►

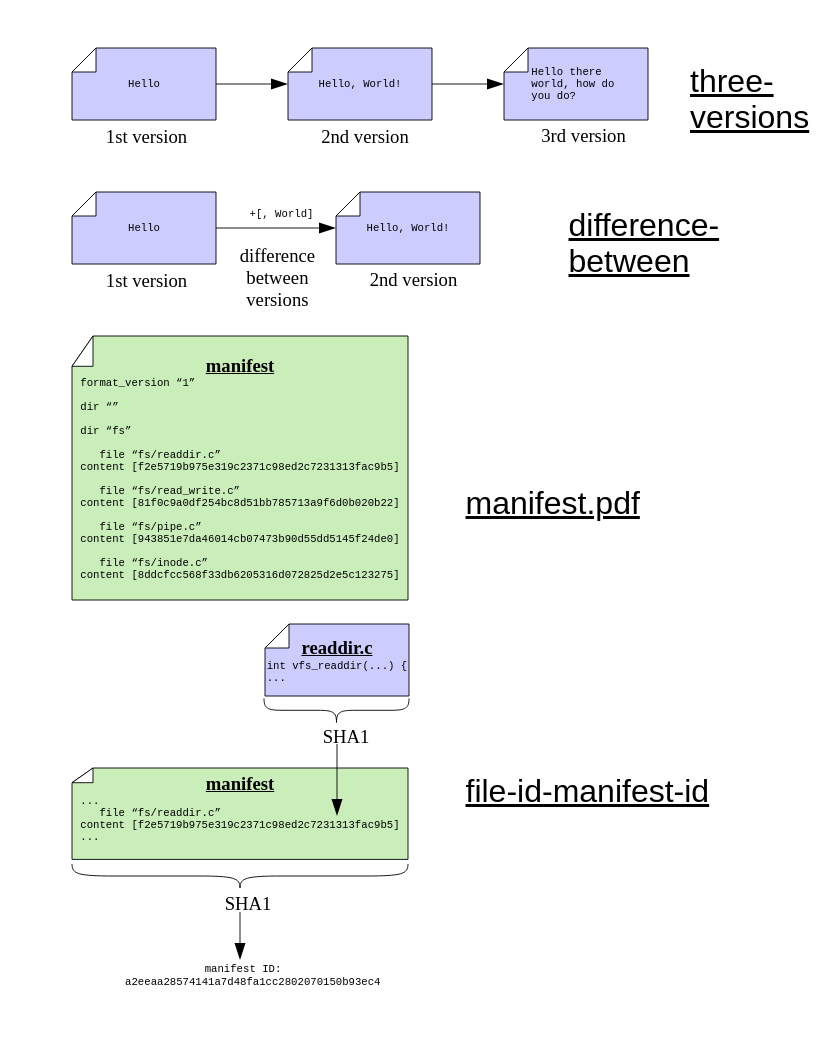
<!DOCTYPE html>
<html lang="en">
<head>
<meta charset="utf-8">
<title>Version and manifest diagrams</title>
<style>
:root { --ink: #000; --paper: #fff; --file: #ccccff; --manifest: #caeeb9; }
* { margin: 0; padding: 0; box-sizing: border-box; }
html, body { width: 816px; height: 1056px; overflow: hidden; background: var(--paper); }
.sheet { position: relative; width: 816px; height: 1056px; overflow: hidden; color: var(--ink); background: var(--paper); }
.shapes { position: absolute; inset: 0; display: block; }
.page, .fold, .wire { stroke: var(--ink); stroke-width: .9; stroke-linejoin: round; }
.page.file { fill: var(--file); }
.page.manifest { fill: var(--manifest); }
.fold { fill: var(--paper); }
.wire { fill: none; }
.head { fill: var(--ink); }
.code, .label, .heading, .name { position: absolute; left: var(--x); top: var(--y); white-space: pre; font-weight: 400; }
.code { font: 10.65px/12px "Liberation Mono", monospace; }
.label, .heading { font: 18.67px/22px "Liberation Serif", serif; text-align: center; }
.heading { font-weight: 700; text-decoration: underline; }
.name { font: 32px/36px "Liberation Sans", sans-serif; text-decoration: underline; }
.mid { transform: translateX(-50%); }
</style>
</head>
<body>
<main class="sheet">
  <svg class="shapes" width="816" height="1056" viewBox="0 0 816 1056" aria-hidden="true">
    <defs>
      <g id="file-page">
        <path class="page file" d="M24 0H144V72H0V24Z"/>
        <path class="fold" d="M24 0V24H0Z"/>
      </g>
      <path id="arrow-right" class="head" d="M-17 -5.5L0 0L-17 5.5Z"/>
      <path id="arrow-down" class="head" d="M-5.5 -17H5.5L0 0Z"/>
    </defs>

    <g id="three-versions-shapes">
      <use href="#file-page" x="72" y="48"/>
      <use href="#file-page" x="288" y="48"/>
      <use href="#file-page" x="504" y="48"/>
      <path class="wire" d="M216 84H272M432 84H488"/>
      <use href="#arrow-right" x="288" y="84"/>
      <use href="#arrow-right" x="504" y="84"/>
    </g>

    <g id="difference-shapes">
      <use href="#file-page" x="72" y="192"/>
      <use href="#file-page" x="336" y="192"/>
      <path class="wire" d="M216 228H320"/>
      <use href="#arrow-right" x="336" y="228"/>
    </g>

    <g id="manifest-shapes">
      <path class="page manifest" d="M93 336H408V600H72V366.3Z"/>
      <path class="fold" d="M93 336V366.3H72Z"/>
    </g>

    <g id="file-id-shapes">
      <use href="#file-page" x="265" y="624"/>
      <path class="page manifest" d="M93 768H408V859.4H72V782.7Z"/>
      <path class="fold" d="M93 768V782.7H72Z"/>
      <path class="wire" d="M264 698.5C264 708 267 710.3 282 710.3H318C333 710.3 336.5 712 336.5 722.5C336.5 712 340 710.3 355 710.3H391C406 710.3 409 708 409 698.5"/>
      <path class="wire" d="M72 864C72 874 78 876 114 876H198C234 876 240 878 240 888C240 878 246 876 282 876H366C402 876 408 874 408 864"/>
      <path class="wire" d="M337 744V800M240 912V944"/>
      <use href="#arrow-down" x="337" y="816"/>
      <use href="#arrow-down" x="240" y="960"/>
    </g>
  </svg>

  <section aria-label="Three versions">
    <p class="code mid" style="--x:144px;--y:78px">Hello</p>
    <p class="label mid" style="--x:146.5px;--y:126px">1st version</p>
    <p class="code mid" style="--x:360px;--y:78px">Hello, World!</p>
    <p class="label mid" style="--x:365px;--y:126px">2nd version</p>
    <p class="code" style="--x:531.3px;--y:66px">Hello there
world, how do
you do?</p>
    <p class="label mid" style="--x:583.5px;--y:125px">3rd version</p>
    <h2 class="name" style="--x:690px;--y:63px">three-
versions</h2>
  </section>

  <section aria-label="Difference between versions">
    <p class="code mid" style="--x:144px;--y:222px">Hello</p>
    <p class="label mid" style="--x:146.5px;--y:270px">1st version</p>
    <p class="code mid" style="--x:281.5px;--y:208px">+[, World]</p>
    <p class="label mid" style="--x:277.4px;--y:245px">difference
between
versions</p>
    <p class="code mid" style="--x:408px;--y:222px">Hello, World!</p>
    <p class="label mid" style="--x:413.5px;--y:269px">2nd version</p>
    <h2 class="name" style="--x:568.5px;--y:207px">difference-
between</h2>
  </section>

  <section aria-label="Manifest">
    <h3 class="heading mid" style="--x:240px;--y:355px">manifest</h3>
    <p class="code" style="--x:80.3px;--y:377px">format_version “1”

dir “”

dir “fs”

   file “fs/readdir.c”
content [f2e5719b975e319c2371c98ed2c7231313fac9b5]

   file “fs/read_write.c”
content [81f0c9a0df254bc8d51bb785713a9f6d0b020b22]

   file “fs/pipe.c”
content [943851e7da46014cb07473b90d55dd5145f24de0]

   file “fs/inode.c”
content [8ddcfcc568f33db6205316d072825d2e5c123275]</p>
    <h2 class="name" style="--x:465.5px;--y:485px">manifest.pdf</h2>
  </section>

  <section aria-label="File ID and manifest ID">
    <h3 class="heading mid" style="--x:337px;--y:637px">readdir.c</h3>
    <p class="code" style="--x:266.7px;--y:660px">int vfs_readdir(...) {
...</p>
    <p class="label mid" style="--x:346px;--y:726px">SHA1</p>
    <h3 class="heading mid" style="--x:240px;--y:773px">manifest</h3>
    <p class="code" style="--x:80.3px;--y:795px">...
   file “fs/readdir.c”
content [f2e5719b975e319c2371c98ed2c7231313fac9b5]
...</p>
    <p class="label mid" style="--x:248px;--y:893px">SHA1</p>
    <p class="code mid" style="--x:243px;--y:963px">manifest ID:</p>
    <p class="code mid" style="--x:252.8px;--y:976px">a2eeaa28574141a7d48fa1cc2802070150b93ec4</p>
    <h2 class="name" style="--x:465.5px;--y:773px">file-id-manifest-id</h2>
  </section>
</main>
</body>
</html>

◄

In the data above, which lines have "arrow"? Report each of them.

      <path id="arrow-right" class="head" d="M-17 -5.5L0 0L-17 5.5Z"/>
      <path id="arrow-down" class="head" d="M-5.5 -17H5.5L0 0Z"/>
      <use href="#arrow-right" x="288" y="84"/>
      <use href="#arrow-right" x="504" y="84"/>
      <use href="#arrow-right" x="336" y="228"/>
      <use href="#arrow-down" x="337" y="816"/>
      <use href="#arrow-down" x="240" y="960"/>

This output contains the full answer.